**EXERCISE BRIEF**
Look below for the lines from the one with "320 436 372C436" to the one with "378H130M132 392H138M146 336H152M180", and copy exactly those lines, both ends included.

━━ SUPPLIED INFORMATION ━━

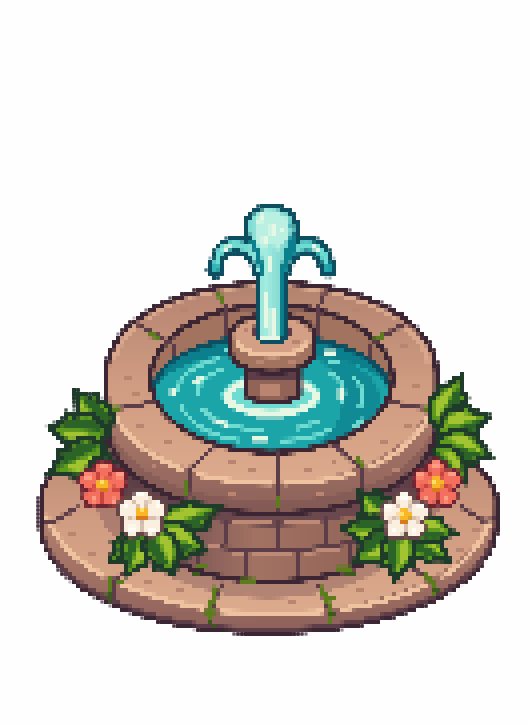
<!DOCTYPE html>
<html lang="en">
<head>
<meta charset="utf-8">
<title>Stone fountain</title>
<style>
:root{--paper:#fefefe;--ink:#3d2633;--stone-light:#f0c3a0;--stone:#d3a085;--stone-mid:#b98470;--stone-side:#a2735f;--stone-dark:#7d5453;--stone-deep:#5d3e48;--moss:#5c7d1d;--moss-dark:#3c5a20;--leaf:#5d9a1f;--leaf-light:#a3c431;--leaf-dark:#2c6428;--leaf-ink:#1f3b2a;--water:#1ba5a8;--water-dark:#0c7f8c;--water-light:#6fdcd2;--foam:#e6f8e4;--water-ink:#0d4f61;--coral:#f2705d;--coral-dark:#c9433f;--cream:#fbf0e0;--cream-dark:#d9bfae;--gold:#f9b727}
html,body{margin:0;background:var(--paper)}
body{width:530px;height:724px;overflow:hidden}
svg{display:block}
.outline{fill:none;stroke:var(--ink);stroke-width:5}
.joint{fill:none;stroke:var(--stone-deep);stroke-width:4}
.shine{fill:none;stroke:var(--stone-light);stroke-width:5}
.moss{fill:none;stroke:var(--moss);stroke-width:5}
.moss-dark{fill:none;stroke:var(--moss-dark);stroke-width:4}
.ripple{fill:none;stroke:var(--water-light);stroke-width:4}
.foam{fill:none;stroke:var(--foam);stroke-width:5}
.speck{fill:none;stroke:var(--stone-mid);stroke-width:4}
.coral{--petal:var(--coral);--petal-shade:var(--coral-dark);--petal-tip:#ff9c84;--petal-ink:#6e2432}
.cream{--petal:var(--cream);--petal-shade:var(--cream-dark);--petal-tip:#fffdf6;--petal-ink:#664748}
</style>
</head>
<body>
<svg width="530" height="724" viewBox="0 0 530 724" role="img" aria-label="Pixel-style stone fountain with flowers">
<defs>
<filter id="pixels" filterUnits="userSpaceOnUse" x="0" y="0" width="532" height="724" color-interpolation-filters="sRGB">
<feFlood x="1" y="1" width="1" height="1" flood-color="#000"/>
<feComposite x="0" y="0" width="4" height="4"/>
<feTile result="grid"/>
<feComposite in="SourceGraphic" in2="grid" operator="in"/>
<feMorphology operator="dilate" radius="1" result="dot"/>
<feOffset in="dot" dx="1" dy="0" result="right"/>
<feOffset in="dot" dx="0" dy="1" result="down"/>
<feOffset in="dot" dx="1" dy="1" result="corner"/>
<feMerge><feMergeNode in="dot"/><feMergeNode in="right"/><feMergeNode in="down"/><feMergeNode in="corner"/></feMerge>
</filter>
<linearGradient id="top-stone" x1="0" y1="0" x2="0" y2="1"><stop offset="0" stop-color="#b3826f"/><stop offset=".5" stop-color="#cf9b81"/><stop offset="1" stop-color="#dcaa8c"/></linearGradient>
<linearGradient id="side-stone" x1="0" y1="0" x2="0" y2="1"><stop offset=".4" stop-color="#b78370"/><stop offset="1" stop-color="#8d615a"/></linearGradient>
<linearGradient id="wall-stone" x1="0" x2="1"><stop offset="0" stop-color="#553a47"/><stop offset=".45" stop-color="#a27263"/><stop offset=".75" stop-color="#946659"/><stop offset="1" stop-color="#513644"/></linearGradient>
<linearGradient id="jet-water" x1="0" x2="1"><stop offset="0" stop-color="#23aeb0"/><stop offset=".45" stop-color="#a4ece0"/><stop offset="1" stop-color="#149aa3"/></linearGradient>
<clipPath id="basin"><ellipse cx="271" cy="378" rx="121" ry="74"/></clipPath>
<g id="leaf">
<path d="M0 0C6-14 18-19 28-15L34-16 36-12 52-3 40 5 38 11 30 10C20 17 7 13 0 0Z" fill="var(--leaf)" stroke="var(--leaf-ink)" stroke-width="5"/>
<path d="M4 1 44-2 36 4 34 8 28 7C18 12 10 9 4 1Z" fill="var(--leaf-dark)"/>
<path d="M8-4C14-12 22-13 28-11L42-4 24-3Z" fill="var(--leaf-light)"/>
</g>
<g id="flower">
<g fill="var(--petal-ink)"><circle cy="-13" r="13"/><circle cx="13" cy="-4" r="13"/><circle cx="9" cy="12" r="13"/><circle cx="-9" cy="12" r="13"/><circle cx="-13" cy="-4" r="13"/></g>
<g fill="var(--petal)"><circle cy="-13" r="9.5"/><circle cx="13" cy="-4" r="9.5"/><circle cx="9" cy="12" r="9.5"/><circle cx="-9" cy="12" r="9.5"/><circle cx="-13" cy="-4" r="9.5"/></g>
<path d="M-7-13-4-6M7-13 4-6M15 5 8 3M0 18V9M-15 5-8 3" fill="none" stroke="var(--petal-shade)" stroke-width="4"/>
<path d="M-4-19H4M-19-8H-13M13-9H19M-13 15H-7M8 16H13" fill="none" stroke="var(--petal-tip)" stroke-width="5"/>
<circle r="6.5" fill="var(--gold)"/><path d="M-4 5H5" stroke="#d97b1c" stroke-width="4"/><path d="M-3-2H1" stroke="#ffe16a" stroke-width="4"/>
</g>
</defs>

<g id="fountain" filter="url(#pixels)">
<g id="plinth">
<path d="M40 498C48 445 150 420 268 420S488 445 496 498V528C488 590 390 632 268 632S48 590 40 528Z" fill="url(#side-stone)"/>
<path d="M42 498C50 448 150 422 268 422S486 448 494 498C490 565 390 612 268 612S46 565 42 498Z" fill="url(#top-stone)"/>
<path d="M92 480C84 535 170 598 268 598S450 540 446 470Z" fill="var(--stone-dark)" opacity=".42"/>
<path class="shine" d="M45 514C56 542 78 562 104 576M120 583C145 595 175 603 204 608M220 611C255 614 295 614 324 611M338 609C375 604 405 595 426 584M441 577C467 561 483 542 491 516"/>
<path class="joint" d="M78 506 52 522 43 520M136 562 112 581V607M222 582 210 610V629M318 583 328 609V629M408 566 434 581V603M460 506 482 520 494 519"/>
<path class="speck" d="M66 532H74M88 552H96M142 580H150M176 590H184M244 595H252M286 602H294M356 590H364M394 580H402M456 548H464M470 530H478"/>
<path class="outline" d="M40 498C48 445 150 420 268 420S488 445 496 498V528C488 590 390 632 268 632S48 590 40 528Z"/>
<path d="M44 538C60 594 160 629 268 629S476 594 492 538" fill="none" stroke="var(--stone-deep)" stroke-width="4"/>
</g>

<g id="drum">
<path d="M110 440H432V480C424 546 352 581 270 581S118 546 110 480Z" fill="url(#wall-stone)"/>
<path d="M112 470C150 508 210 526 271 526S392 508 430 470V455H112Z" fill="var(--stone-deep)" opacity=".75"/>
<path class="joint" d="M150 524C185 544 225 550 270 550S360 544 392 524M224 518V545M278 520V550M326 516V545M196 542V568M246 550V579M298 550V579M348 542V568"/>
<path d="M204 544 218 547M230 553H242M252 555H292M304 553 340 548M230 523H272M284 523H320" fill="none" stroke="#bd8a76" stroke-width="4"/>
<path class="outline" d="M110 480C118 546 190 581 270 581S424 546 432 480"/>
</g>

<g id="plinth-moss">
<path class="moss" d="M110 574V596M116 582H122M216 586 210 606V622M204 612H216M320 586 330 608V624M324 598H334M424 574 434 584V596M196 566H206M334 568H350M240 580H256"/>
<path class="moss-dark" d="M106 590 112 602M206 618 214 626M326 614H334M430 590H440M190 572H198M344 574H354"/>
</g>

<g id="rim">
<path d="M106 372C106 320 180 282 271 282S436 320 436 372V430C428 480 360 513 271 513S114 480 106 430Z" fill="url(#side-stone)"/>
<path d="M106 372C106 320 180 282 271 282S436 320 436 372C436 440 360 482 271 482S106 440 106 372Z" fill="url(#top-stone)"/>
<path d="M106 430C114 480 182 513 271 513S428 480 436 430V418C422 470 360 500 271 500S120 470 106 418Z" fill="var(--stone-dark)" opacity=".55"/>
<path class="shine" d="M112 411C126 438 152 458 184 470M196 474C222 480 248 483 273 483M282 483C310 482 335 479 356 472M366 468C396 456 420 436 431 411"/>
<path d="M114 358C118 342 126 334 136 326M146 318C168 302 190 294 212 291M224 288C256 284 290 284 318 289M332 292C356 297 378 306 396 318M406 328C418 338 426 350 428 362" fill="none" stroke="#d8a78c" stroke-width="5"/>
<path class="speck" d="M122 378H130M132 392H138M146 336H152M180 308H188M250 296H258M290 298H298M352 308H360M400 346H408M412 384H420M136 426H144M164 442H172M226 462H234M248 470H256M304 468H312M330 460H336M380 440H388M402 424H410M150 464H156M226 494H234M316 494H324M392 468H400"/>
<ellipse cx="271" cy="378" rx="121" ry="74" fill="#8b6059"/>
<g clip-path="url(#basin)">
<path d="M150 378V362C160 328 208 310 271 310S382 328 392 362V378Z" fill="var(--stone-side)"/>
<path class="joint" d="M174 344V364M226 310V338M316 310V338M368 344V364"/>
<ellipse cx="271" cy="394" rx="122" ry="62" fill="var(--water-ink)"/>
<ellipse cx="271" cy="396" rx="117" ry="56" fill="var(--water)"/>
<path d="M156 386C166 352 214 340 271 340S376 352 386 386C370 362 328 352 271 352S172 362 156 386Z" fill="var(--water-dark)"/>
<path d="M300 348C350 356 378 374 380 400 374 420 350 436 318 443 352 420 352 372 300 348Z" fill="var(--water-dark)" opacity=".7"/>
<path class="ripple" d="M176 392C178 374 198 362 220 358M180 404C188 424 212 436 240 440M352 376C362 384 366 398 358 408M330 428C318 436 300 440 280 440M196 394C198 382 208 374 222 368M202 408C212 422 236 428 262 430M326 370C342 378 348 392 340 404M320 420 296 428M170 420 184 430M364 418 352 428M232 350H222M340 360H328"/>
<path class="foam" d="M194 384 202 376M214 420 228 425M340 386V398M252 439H268M322 352H334M172 386V394"/>
</g>
<ellipse class="outline" cx="271" cy="378" rx="121" ry="74"/>
<path class="joint" d="M217 290 227 312M325 290 316 312M138 324 172 344M402 324 370 344M108 409 134 406 156 400M434 409 408 406 388 400M216 444 190 468 187 498M277 452V511M334 444 360 468 364 496"/>
<path class="moss" d="M218 292 222 302M374 340 384 334M150 332 158 338M186 480V494M356 458 362 466M278 496V508M110 408H120M424 408H434"/>
<path class="outline" d="M106 372C106 320 180 282 271 282S436 320 436 372V430C428 480 360 513 271 513S114 480 106 430Z"/>
</g>

<g id="pedestal">
<ellipse cx="271" cy="395" rx="50" ry="22" fill="var(--water-light)"/>
<ellipse cx="271" cy="396" rx="44" ry="17" fill="none" stroke="var(--foam)" stroke-width="7"/>
<path d="M228 400 242 410M300 410 316 398M256 415H284" class="foam"/>
<path d="M245 364H299V394C290 404 254 404 245 394Z" fill="#916457" stroke="var(--ink)" stroke-width="5"/>
<path d="M248 366H296V378H248Z" fill="var(--stone-deep)"/>
<path d="M258 382H280V396H258Z" fill="var(--stone-mid)"/>
<path d="M230 334C232 320 250 314 272 314S312 320 314 334V352C310 366 292 372 272 372S234 366 230 352Z" fill="var(--stone-side)" stroke="var(--ink)" stroke-width="5"/>
<ellipse cx="272" cy="335" rx="39" ry="18" fill="var(--stone)"/>
<path class="shine" d="M235 341C244 352 256 355 272 355S302 351 309 341"/>
<path class="speck" d="M242 331H248M292 342H300M254 362H262M288 360H296"/>
<ellipse cx="271" cy="331" rx="21" ry="10" fill="var(--stone-deep)"/>
</g>

<g id="jet">
<path d="M258 338V286C256 270 252 260 244 254 234 248 224 252 221 262L220 272C216 278 208 276 208 268 210 262 212 260 214 254 220 238 236 234 250 242 240 222 248 206 270 206S302 222 293 242C306 234 322 238 328 252L334 266C334 276 324 278 321 270L319 262C314 250 304 250 298 256 290 262 286 272 285 286V338C278 342 264 342 258 338Z" fill="url(#jet-water)" stroke="var(--water-ink)" stroke-width="5"/>
<path d="M216 262C218 244 232 240 246 248M296 248C310 240 322 246 326 262" fill="none" stroke="var(--water-light)" stroke-width="6"/>
<path d="M254 224C256 214 264 210 274 211 288 214 292 224 288 236L278 250 270 242 262 250 254 238Z" fill="#b9f0e2"/>
<path d="M286 216C294 226 290 240 284 250L278 280V336H283V286C284 268 290 258 298 248Z" fill="var(--water-dark)"/>
<path d="M250 238 258 254 262 276" fill="none" stroke="var(--water-dark)" stroke-width="5"/>
<path class="foam" d="M258 222 264 214M272 222V236M264 234V244M282 226V232M270 256V272M266 290V326M272 306V334M222 250 230 246M312 246 320 250M214 268H216M326 268H329"/>
<path class="foam" d="M260 337H280"/>
</g>

<g id="planting-left">
<use href="#leaf" transform="translate(108 432) rotate(-125) scale(1 1.1)"/>
<use href="#leaf" transform="translate(106 432) rotate(-172) scale(1.1 1.2)"/>
<use href="#leaf" transform="translate(104 446) rotate(158) scale(1.15 1.2)"/>
<use href="#leaf" transform="translate(108 455) rotate(115)"/>
<use href="#leaf" transform="translate(152 532) rotate(-18) scale(1.4 1.1)"/>
<use href="#leaf" transform="translate(148 530) rotate(145) scale(.95 1)"/>
<use href="#leaf" transform="translate(152 530) rotate(24) scale(1.1)"/>
<use href="#leaf" transform="translate(142 530) rotate(112) scale(.9 1)"/>
<use href="#leaf" transform="translate(150 528) rotate(66) scale(1 1.1)"/>
<use class="coral" href="#flower" transform="translate(103 484)"/>
<use class="cream" href="#flower" transform="translate(141 513)"/>
</g>
<g id="planting-right">
<use href="#leaf" transform="translate(436 428) rotate(-62) scale(1.1)"/>
<use href="#leaf" transform="translate(438 432) rotate(-14) scale(1 1.2)"/>
<use href="#leaf" transform="translate(438 440) rotate(20) scale(1.05 1.1)"/>
<use href="#leaf" transform="translate(436 446) rotate(55) scale(.9)"/>
<use href="#leaf" transform="translate(396 522) rotate(-138) scale(.95)"/>
<use href="#leaf" transform="translate(396 532) rotate(-172) scale(1.05 1)"/>
<use href="#leaf" transform="translate(398 532) rotate(150) scale(1)"/>
<use href="#leaf" transform="translate(402 530) rotate(36) scale(1.05)"/>
<use href="#leaf" transform="translate(408 526) rotate(12) scale(.9)"/>
<use href="#leaf" transform="translate(400 528) rotate(100) scale(1 1.1)"/>
<use class="coral" href="#flower" transform="translate(436 483)"/>
<use class="cream" href="#flower" transform="translate(404 515)"/>
</g>
</g>
</svg>
</body>
</html>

━━━

**RESPONSE AREA**
<path d="M106 372C106 320 180 282 271 282S436 320 436 372C436 440 360 482 271 482S106 440 106 372Z" fill="url(#top-stone)"/>
<path d="M106 430C114 480 182 513 271 513S428 480 436 430V418C422 470 360 500 271 500S120 470 106 418Z" fill="var(--stone-dark)" opacity=".55"/>
<path class="shine" d="M112 411C126 438 152 458 184 470M196 474C222 480 248 483 273 483M282 483C310 482 335 479 356 472M366 468C396 456 420 436 431 411"/>
<path d="M114 358C118 342 126 334 136 326M146 318C168 302 190 294 212 291M224 288C256 284 290 284 318 289M332 292C356 297 378 306 396 318M406 328C418 338 426 350 428 362" fill="none" stroke="#d8a78c" stroke-width="5"/>
<path class="speck" d="M122 378H130M132 392H138M146 336H152M180 308H188M250 296H258M290 298H298M352 308H360M400 346H408M412 384H420M136 426H144M164 442H172M226 462H234M248 470H256M304 468H312M330 460H336M380 440H388M402 424H410M150 464H156M226 494H234M316 494H324M392 468H400"/>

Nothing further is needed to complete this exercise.